▸ **RECORDS SUPPLIED**:
+ + + + +

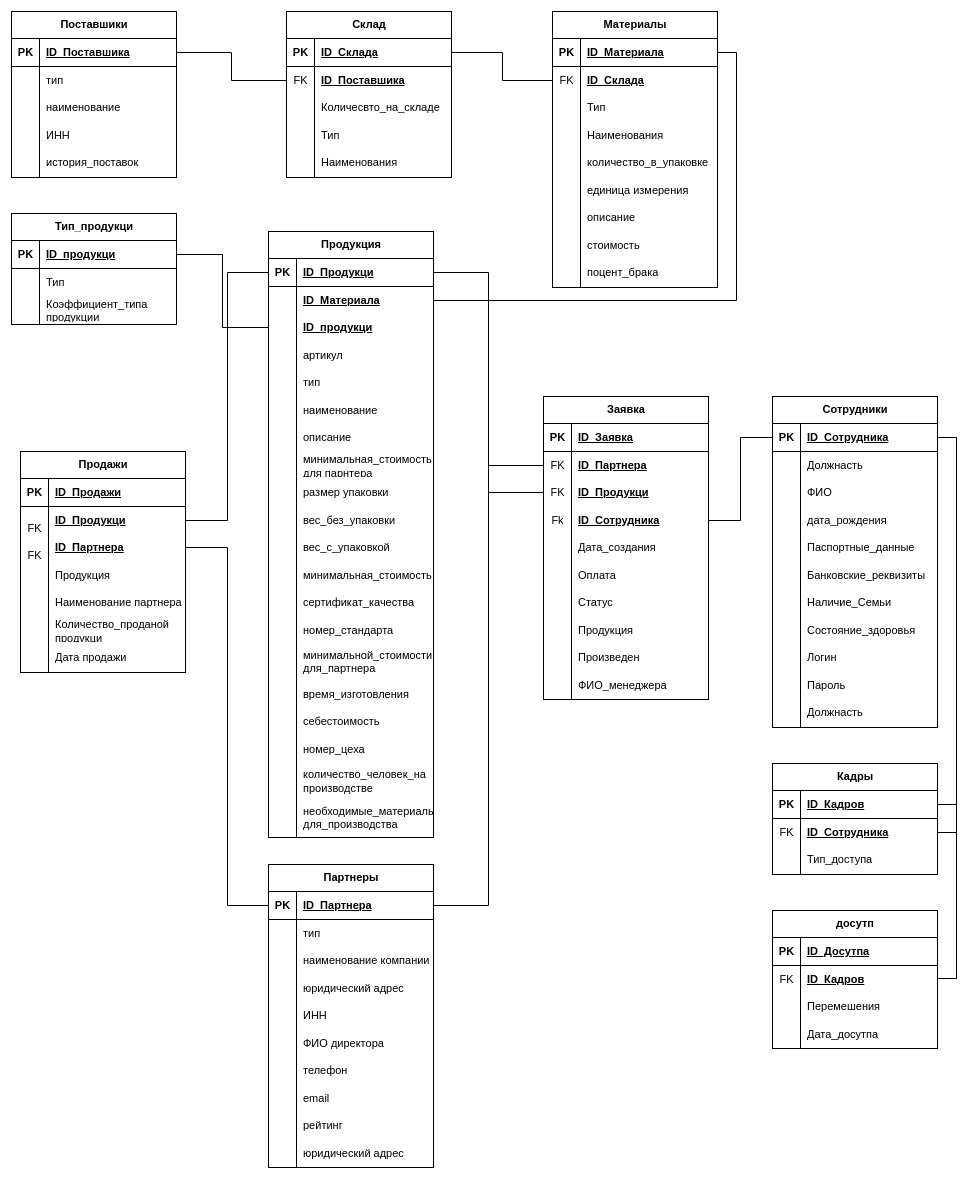
<!DOCTYPE html>
<html lang="ru">
<head>
<meta charset="utf-8">
<title>Схема базы данных</title>
<style>
:root { --ink: #000; --paper: #fff; --row: 27.5px; --row-tall: 36.7px; --key: 28px; }
* { box-sizing: border-box; margin: 0; padding: 0; }
body { width: 975px; height: 1178px; overflow: hidden; background: var(--paper); }
.diagram { position: relative; width: 975px; height: 1178px; overflow: hidden; color: var(--ink); font: 11px/13.2px "Liberation Sans", Arial, sans-serif; }
.links { position: absolute; left: 0; top: 0; fill: none; stroke: var(--ink); stroke-width: 1; }
.entity { position: absolute; left: var(--x); top: var(--y); width: 166px; border: 1px solid var(--ink); background: var(--paper); }
.entity h2 { display: flex; align-items: center; justify-content: center; height: 27px; border-bottom: 1px solid var(--ink); font: inherit; font-weight: bold; }
.entity ul { list-style: none; }
.entity li { display: flex; height: var(--row); }
.entity li.pk { border-bottom: 1px solid var(--ink); font-weight: bold; }
.entity li.tall { height: var(--row-tall); }
.key { flex: none; display: flex; align-items: center; justify-content: center; width: var(--key); border-right: 1px solid var(--ink); }
.low .key { padding-top: 16px; }
.field { flex: 1; align-self: center; min-width: 0; max-height: 23.8px; padding-left: 6px; overflow: hidden; white-space: nowrap; }
.tall .field { max-height: none; }
.id .field { font-weight: bold; text-decoration: underline; }
</style>
</head>
<body>
<main class="diagram">
<svg class="links" width="975" height="1178" viewBox="0 0 975 1178" aria-hidden="true">
<polyline points="176,52.5 231.5,52.5 231.5,80.5 287,80.5"/>
<polyline points="451,52.5 502.5,52.5 502.5,80.5 553,80.5"/>
<polyline points="717,52.5 736.5,52.5 736.5,300.5 433,300.5"/>
<polyline points="176,254.5 222.5,254.5 222.5,327.5 269,327.5"/>
<polyline points="185,520.5 227.5,520.5 227.5,272.5 269,272.5"/>
<polyline points="185,547.5 227.5,547.5 227.5,905.5 269,905.5"/>
<polyline points="433,272.5 488.5,272.5 488.5,492.5 544,492.5"/>
<polyline points="433,905.5 488.5,905.5 488.5,465.5 544,465.5"/>
<polyline points="708,520.5 740.5,520.5 740.5,437.5 773,437.5"/>
<polyline points="937,437.5 956.5,437.5 956.5,978.5 937,978.5"/>
<line x1="937" y1="804.5" x2="956" y2="804.5"/>
<line x1="937" y1="832.5" x2="956" y2="832.5"/>
</svg>

<section class="entity" style="--x:11px;--y:11px">
<h2>Поставшики</h2>
<ul>
<li class="pk id"><span class="key">PK</span><span class="field">ID_Поставшика</span></li>
<li><span class="key"></span><span class="field">тип</span></li>
<li><span class="key"></span><span class="field">наименование</span></li>
<li><span class="key"></span><span class="field">ИНН</span></li>
<li><span class="key"></span><span class="field">история_поставок</span></li>
</ul>
</section>

<section class="entity" style="--x:286px;--y:11px">
<h2>Склад</h2>
<ul>
<li class="pk id"><span class="key">PK</span><span class="field">ID_Склада</span></li>
<li class="id"><span class="key">FK</span><span class="field">ID_Поставшика</span></li>
<li><span class="key"></span><span class="field">Количесвто_на_складе</span></li>
<li><span class="key"></span><span class="field">Тип</span></li>
<li><span class="key"></span><span class="field">Наименования</span></li>
</ul>
</section>

<section class="entity" style="--x:552px;--y:11px">
<h2>Материалы</h2>
<ul>
<li class="pk id"><span class="key">PK</span><span class="field">ID_Материала</span></li>
<li class="id"><span class="key">FK</span><span class="field">ID_Склада</span></li>
<li><span class="key"></span><span class="field">Тип</span></li>
<li><span class="key"></span><span class="field">Наименования</span></li>
<li><span class="key"></span><span class="field">количество_в_упаковке</span></li>
<li><span class="key"></span><span class="field">единица измерения</span></li>
<li><span class="key"></span><span class="field">описание</span></li>
<li><span class="key"></span><span class="field">стоимость</span></li>
<li><span class="key"></span><span class="field">поцент_брака</span></li>
</ul>
</section>

<section class="entity" style="--x:11px;--y:213px">
<h2>Тип_продукци</h2>
<ul>
<li class="pk id"><span class="key">PK</span><span class="field">ID_продукци</span></li>
<li><span class="key"></span><span class="field">Тип</span></li>
<li><span class="key"></span><span class="field">Коэффициент_типа<br>продукции</span></li>
</ul>
</section>

<section class="entity" style="--x:268px;--y:231px">
<h2>Продукция</h2>
<ul>
<li class="pk id"><span class="key">PK</span><span class="field">ID_Продукци</span></li>
<li class="id"><span class="key"></span><span class="field">ID_Материала</span></li>
<li class="id"><span class="key"></span><span class="field">ID_продукци</span></li>
<li><span class="key"></span><span class="field">артикул</span></li>
<li><span class="key"></span><span class="field">тип</span></li>
<li><span class="key"></span><span class="field">наименование</span></li>
<li><span class="key"></span><span class="field">описание</span></li>
<li><span class="key"></span><span class="field">минимальная_стоимость<br>для парнтера</span></li>
<li><span class="key"></span><span class="field">размер упаковки</span></li>
<li><span class="key"></span><span class="field">вес_без_упаковки</span></li>
<li><span class="key"></span><span class="field">вес_с_упаковкой</span></li>
<li><span class="key"></span><span class="field">минимальная_стоимость</span></li>
<li><span class="key"></span><span class="field">сертификат_качества</span></li>
<li><span class="key"></span><span class="field">номер_стандарта</span></li>
<li class="tall"><span class="key"></span><span class="field">минимальной_стоимости<br>для_партнера</span></li>
<li><span class="key"></span><span class="field">время_изготовления</span></li>
<li><span class="key"></span><span class="field">себестоимость</span></li>
<li><span class="key"></span><span class="field">номер_цеха</span></li>
<li class="tall"><span class="key"></span><span class="field">количество_человек_на<br>производстве</span></li>
<li class="tall"><span class="key"></span><span class="field">необходимые_материалы<br>для_производства</span></li>
</ul>
</section>

<section class="entity" style="--x:543px;--y:396px">
<h2>Заявка</h2>
<ul>
<li class="pk id"><span class="key">PK</span><span class="field">ID_Заявка</span></li>
<li class="id"><span class="key">FK</span><span class="field">ID_Партнера</span></li>
<li class="id"><span class="key">FK</span><span class="field">ID_Продукци</span></li>
<li class="id"><span class="key">Fk</span><span class="field">ID_Сотрудника</span></li>
<li><span class="key"></span><span class="field">Дата_создания</span></li>
<li><span class="key"></span><span class="field">Оплата</span></li>
<li><span class="key"></span><span class="field">Статус</span></li>
<li><span class="key"></span><span class="field">Продукция</span></li>
<li><span class="key"></span><span class="field">Произведен</span></li>
<li><span class="key"></span><span class="field">ФИО_менеджера</span></li>
</ul>
</section>

<section class="entity" style="--x:772px;--y:396px">
<h2>Сотрудники</h2>
<ul>
<li class="pk id"><span class="key">PK</span><span class="field">ID_Сотрудника</span></li>
<li><span class="key"></span><span class="field">Должнасть</span></li>
<li><span class="key"></span><span class="field">ФИО</span></li>
<li><span class="key"></span><span class="field">дата_рождения</span></li>
<li><span class="key"></span><span class="field">Паспортные_данные</span></li>
<li><span class="key"></span><span class="field">Банковские_реквизиты</span></li>
<li><span class="key"></span><span class="field">Наличие_Семьи</span></li>
<li><span class="key"></span><span class="field">Состояние_здоровья</span></li>
<li><span class="key"></span><span class="field">Логин</span></li>
<li><span class="key"></span><span class="field">Пароль</span></li>
<li><span class="key"></span><span class="field">Должнасть</span></li>
</ul>
</section>

<section class="entity" style="--x:20px;--y:451px">
<h2>Продажи</h2>
<ul>
<li class="pk id"><span class="key">PK</span><span class="field">ID_Продажи</span></li>
<li class="id low"><span class="key">FK</span><span class="field">ID_Продукци</span></li>
<li class="id low"><span class="key">FK</span><span class="field">ID_Партнера</span></li>
<li><span class="key"></span><span class="field">Продукция</span></li>
<li><span class="key"></span><span class="field">Наименование партнера</span></li>
<li><span class="key"></span><span class="field">Количество_проданой<br>продукци</span></li>
<li><span class="key"></span><span class="field">Дата продажи</span></li>
</ul>
</section>

<section class="entity" style="--x:772px;--y:763px">
<h2>Кадры</h2>
<ul>
<li class="pk id"><span class="key">PK</span><span class="field">ID_Кадров</span></li>
<li class="id"><span class="key">FK</span><span class="field">ID_Сотрудника</span></li>
<li><span class="key"></span><span class="field">Тип_доступа</span></li>
</ul>
</section>

<section class="entity" style="--x:268px;--y:864px">
<h2>Партнеры</h2>
<ul>
<li class="pk id"><span class="key">PK</span><span class="field">ID_Партнера</span></li>
<li><span class="key"></span><span class="field">тип</span></li>
<li><span class="key"></span><span class="field">наименование компании</span></li>
<li><span class="key"></span><span class="field">юридический адрес</span></li>
<li><span class="key"></span><span class="field">ИНН</span></li>
<li><span class="key"></span><span class="field">ФИО директора</span></li>
<li><span class="key"></span><span class="field">телефон</span></li>
<li><span class="key"></span><span class="field">email</span></li>
<li><span class="key"></span><span class="field">рейтинг</span></li>
<li><span class="key"></span><span class="field">юридический адрес</span></li>
</ul>
</section>

<section class="entity" style="--x:772px;--y:910px">
<h2>досутп</h2>
<ul>
<li class="pk id"><span class="key">PK</span><span class="field">ID_Досутпа</span></li>
<li class="id"><span class="key">FK</span><span class="field">ID_Кадров</span></li>
<li><span class="key"></span><span class="field">Перемешения</span></li>
<li><span class="key"></span><span class="field">Дата_досутпа</span></li>
</ul>
</section>
</main>
</body>
</html>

+ + + + +

What lines in the data include the string "flex"? Copy each one.

.entity h2 { display: flex; align-items: center; justify-content: center; height: 27px; border-bottom: 1px solid var(--ink); font: inherit; font-weight: bold; }
.entity li { display: flex; height: var(--row); }
.key { flex: none; display: flex; align-items: center; justify-content: center; width: var(--key); border-right: 1px solid var(--ink); }
.field { flex: 1; align-self: center; min-width: 0; max-height: 23.8px; padding-left: 6px; overflow: hidden; white-space: nowrap; }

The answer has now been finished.